While drones used for anything apart from military and recreational purposes were virtually nonexistent just a few years ago, aerial images from construction sites have become increasingly commonplace since the first Section 333 Exemptions were handed out last September.
Since then, hundreds of businesses from all industries have petitioned the Federal Aviation Administration (FAA) for the right to commercially utilize drones -- chief among them construction firms.
This culminated last April, when the global engineering and construction behemoth Bechtel Construction began deploying drones on many of its American jobsites. Working with San Francisco-based startup Skycatch, Bechtel strove to increase worker safety and expedite the management of real-time data.

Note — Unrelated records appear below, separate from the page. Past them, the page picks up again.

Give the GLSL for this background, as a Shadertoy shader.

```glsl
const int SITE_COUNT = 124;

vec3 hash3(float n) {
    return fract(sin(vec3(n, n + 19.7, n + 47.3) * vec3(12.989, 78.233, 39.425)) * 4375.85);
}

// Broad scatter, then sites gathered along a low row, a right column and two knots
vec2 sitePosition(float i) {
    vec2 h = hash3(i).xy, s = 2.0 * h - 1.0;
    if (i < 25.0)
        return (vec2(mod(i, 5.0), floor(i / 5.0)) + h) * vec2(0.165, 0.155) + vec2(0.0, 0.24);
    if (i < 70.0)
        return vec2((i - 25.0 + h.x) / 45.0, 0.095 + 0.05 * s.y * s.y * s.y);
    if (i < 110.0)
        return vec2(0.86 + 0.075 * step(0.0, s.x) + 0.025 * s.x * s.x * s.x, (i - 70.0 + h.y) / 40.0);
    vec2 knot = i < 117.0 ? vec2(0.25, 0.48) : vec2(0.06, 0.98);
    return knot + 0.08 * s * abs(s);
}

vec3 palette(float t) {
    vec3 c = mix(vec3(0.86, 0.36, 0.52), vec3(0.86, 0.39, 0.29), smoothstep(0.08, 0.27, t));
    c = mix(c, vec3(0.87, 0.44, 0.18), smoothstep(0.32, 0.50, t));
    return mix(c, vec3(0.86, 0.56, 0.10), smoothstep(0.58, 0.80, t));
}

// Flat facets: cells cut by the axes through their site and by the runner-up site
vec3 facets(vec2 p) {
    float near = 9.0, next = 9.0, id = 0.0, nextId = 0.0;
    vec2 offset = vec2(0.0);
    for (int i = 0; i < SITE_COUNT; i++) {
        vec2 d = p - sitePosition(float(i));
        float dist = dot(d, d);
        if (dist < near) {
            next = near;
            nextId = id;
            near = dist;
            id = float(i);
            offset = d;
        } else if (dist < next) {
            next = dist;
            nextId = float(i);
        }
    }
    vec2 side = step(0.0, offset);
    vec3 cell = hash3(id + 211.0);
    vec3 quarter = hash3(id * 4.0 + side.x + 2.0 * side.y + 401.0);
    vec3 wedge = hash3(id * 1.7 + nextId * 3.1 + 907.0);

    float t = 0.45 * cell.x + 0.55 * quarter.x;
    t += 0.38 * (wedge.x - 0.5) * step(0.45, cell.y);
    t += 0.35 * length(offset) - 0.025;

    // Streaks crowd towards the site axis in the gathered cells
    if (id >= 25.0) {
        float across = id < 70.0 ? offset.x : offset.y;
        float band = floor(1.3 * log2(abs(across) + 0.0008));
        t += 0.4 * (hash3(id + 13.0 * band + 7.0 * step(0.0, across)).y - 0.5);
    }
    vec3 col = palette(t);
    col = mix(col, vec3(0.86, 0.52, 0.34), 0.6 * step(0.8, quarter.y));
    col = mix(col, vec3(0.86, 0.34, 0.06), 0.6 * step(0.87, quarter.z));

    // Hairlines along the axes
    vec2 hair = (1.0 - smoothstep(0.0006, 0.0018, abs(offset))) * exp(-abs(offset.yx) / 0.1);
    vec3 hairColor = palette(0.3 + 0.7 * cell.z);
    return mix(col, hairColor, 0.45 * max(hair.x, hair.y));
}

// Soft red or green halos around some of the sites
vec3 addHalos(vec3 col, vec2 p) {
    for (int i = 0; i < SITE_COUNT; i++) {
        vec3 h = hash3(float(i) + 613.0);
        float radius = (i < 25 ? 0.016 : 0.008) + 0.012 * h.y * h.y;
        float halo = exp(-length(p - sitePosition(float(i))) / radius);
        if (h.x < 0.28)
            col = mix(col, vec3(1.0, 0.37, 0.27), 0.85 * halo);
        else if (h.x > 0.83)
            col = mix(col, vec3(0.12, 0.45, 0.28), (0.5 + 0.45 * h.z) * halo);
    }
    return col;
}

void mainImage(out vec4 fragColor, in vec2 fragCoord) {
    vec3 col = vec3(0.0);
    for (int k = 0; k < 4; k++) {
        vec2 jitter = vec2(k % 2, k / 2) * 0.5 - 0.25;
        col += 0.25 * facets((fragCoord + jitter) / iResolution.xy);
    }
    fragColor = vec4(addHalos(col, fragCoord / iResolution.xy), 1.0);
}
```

Many other firms have similarly begun utilizing drones in their day-to-day operations, recognizing the strong need for innovation. The construction industry has traditionally relied on walk-bys or helicopters for site planning and coordination, which has proved inefficient, expensive, and even dangerous. Indeed, from 2005-2009, 17 planes were downed while conducting aerial surveys -- resulting in 19 deaths.
With drones however, high-quality data can be collected at a fraction of the cost and potentially without any loss of life allowing construction managers to remotely monitor progress from the office. Fly-bys can be done relatively cheaply on a regular basis, generating a wealth of information that can be used to identify issues early on or archived for progress tracking. Due to greater maneuverability, drones can be operated in spaces previously considered too difficult or dangerous. And, as jobsites are generally uncrowded and drones are light and unmanned, technical failure could mean very little property damage or human harm.

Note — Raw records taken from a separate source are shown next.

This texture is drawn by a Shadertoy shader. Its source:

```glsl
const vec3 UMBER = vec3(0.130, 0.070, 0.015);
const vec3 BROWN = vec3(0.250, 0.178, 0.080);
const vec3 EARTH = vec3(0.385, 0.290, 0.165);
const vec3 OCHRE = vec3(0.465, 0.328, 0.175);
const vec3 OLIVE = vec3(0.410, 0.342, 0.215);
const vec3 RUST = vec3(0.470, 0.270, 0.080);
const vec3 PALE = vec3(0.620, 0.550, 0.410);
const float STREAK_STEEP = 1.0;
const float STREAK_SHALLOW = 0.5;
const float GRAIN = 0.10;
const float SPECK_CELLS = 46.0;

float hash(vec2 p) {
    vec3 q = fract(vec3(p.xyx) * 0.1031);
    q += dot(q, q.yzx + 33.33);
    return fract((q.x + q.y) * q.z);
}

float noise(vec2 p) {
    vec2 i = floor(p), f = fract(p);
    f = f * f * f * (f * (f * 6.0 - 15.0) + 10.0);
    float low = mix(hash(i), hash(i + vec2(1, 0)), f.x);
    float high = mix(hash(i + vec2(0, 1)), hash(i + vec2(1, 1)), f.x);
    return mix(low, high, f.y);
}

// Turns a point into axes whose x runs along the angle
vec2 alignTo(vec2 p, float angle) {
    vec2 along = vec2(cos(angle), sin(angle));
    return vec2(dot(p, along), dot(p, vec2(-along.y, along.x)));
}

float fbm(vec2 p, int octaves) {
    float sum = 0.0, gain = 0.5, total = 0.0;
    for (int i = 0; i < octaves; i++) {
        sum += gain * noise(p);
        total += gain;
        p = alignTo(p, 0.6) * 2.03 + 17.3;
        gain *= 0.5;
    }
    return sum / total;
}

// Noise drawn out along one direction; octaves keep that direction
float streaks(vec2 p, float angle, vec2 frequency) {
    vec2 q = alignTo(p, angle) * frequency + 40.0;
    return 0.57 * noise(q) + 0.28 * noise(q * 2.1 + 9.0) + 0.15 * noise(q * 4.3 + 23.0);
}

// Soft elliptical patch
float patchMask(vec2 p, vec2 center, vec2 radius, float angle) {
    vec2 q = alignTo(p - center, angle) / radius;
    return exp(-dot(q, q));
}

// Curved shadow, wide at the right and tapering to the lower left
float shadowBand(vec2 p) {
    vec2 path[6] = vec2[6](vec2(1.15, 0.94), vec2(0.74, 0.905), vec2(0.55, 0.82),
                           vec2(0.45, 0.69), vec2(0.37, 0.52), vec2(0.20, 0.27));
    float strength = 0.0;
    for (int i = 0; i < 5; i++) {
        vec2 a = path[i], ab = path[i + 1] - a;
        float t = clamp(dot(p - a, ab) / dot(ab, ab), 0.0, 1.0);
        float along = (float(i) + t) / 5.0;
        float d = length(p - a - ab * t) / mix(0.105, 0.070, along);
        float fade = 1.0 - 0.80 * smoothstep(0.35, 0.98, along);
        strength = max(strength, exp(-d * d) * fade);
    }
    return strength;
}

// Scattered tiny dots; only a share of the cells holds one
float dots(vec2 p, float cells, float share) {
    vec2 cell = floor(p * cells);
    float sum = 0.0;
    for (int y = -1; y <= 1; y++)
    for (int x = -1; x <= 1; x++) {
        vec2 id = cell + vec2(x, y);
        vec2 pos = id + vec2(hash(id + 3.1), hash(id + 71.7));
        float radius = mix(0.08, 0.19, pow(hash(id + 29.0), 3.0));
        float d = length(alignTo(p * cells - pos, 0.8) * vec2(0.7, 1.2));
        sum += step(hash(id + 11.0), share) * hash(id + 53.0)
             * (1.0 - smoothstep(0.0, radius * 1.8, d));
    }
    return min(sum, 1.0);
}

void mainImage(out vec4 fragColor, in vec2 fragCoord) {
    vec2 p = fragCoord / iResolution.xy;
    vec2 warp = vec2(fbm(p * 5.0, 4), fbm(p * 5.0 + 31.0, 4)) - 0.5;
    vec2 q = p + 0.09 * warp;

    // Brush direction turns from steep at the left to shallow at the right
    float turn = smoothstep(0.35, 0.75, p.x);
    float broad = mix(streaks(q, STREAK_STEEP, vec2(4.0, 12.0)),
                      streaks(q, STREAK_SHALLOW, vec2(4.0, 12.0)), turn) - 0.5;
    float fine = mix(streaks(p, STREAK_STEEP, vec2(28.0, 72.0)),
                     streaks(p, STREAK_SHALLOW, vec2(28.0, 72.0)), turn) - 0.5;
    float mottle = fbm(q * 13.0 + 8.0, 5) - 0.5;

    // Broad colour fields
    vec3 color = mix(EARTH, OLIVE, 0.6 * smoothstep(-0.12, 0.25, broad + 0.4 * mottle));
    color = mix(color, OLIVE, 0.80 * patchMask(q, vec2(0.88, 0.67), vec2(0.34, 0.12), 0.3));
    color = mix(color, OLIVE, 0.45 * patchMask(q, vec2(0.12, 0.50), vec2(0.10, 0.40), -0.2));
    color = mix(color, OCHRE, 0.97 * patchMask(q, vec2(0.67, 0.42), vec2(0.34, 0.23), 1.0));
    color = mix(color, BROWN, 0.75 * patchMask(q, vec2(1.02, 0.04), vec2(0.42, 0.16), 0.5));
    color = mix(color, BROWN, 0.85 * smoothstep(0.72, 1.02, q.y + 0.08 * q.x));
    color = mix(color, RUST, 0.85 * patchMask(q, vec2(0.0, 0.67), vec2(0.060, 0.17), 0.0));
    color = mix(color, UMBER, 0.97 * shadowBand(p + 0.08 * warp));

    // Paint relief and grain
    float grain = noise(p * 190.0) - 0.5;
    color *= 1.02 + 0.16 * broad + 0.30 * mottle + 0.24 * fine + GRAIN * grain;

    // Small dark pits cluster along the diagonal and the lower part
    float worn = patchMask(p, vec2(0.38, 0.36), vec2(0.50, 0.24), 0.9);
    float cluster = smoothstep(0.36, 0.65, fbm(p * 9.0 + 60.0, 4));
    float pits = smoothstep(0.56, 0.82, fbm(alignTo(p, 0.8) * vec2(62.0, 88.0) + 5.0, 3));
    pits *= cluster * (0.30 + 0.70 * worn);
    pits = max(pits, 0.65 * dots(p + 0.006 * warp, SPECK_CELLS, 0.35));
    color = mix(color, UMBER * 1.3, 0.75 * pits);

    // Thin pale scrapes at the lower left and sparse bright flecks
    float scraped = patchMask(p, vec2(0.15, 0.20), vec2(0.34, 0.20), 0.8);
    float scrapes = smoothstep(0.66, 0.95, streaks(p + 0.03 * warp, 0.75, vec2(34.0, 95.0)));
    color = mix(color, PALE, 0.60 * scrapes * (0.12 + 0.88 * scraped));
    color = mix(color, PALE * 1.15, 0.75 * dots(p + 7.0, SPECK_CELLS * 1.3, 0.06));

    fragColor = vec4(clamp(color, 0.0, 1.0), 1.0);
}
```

Currently, drones can be equipped with a wide variety of equipment including high-resolution cameras, thermal sensors, and multi-arrays. These tools can be used to generate everything from visualizations of energy loss to identification of structural weaknesses from corrosion. As developers like DJI and 3D Robotics continue to add functionality and maneuverability to their models, construction will only lean more and more on drones. Perhaps one day, we’ll be hard-pressed to remember a past when we operated without them at all.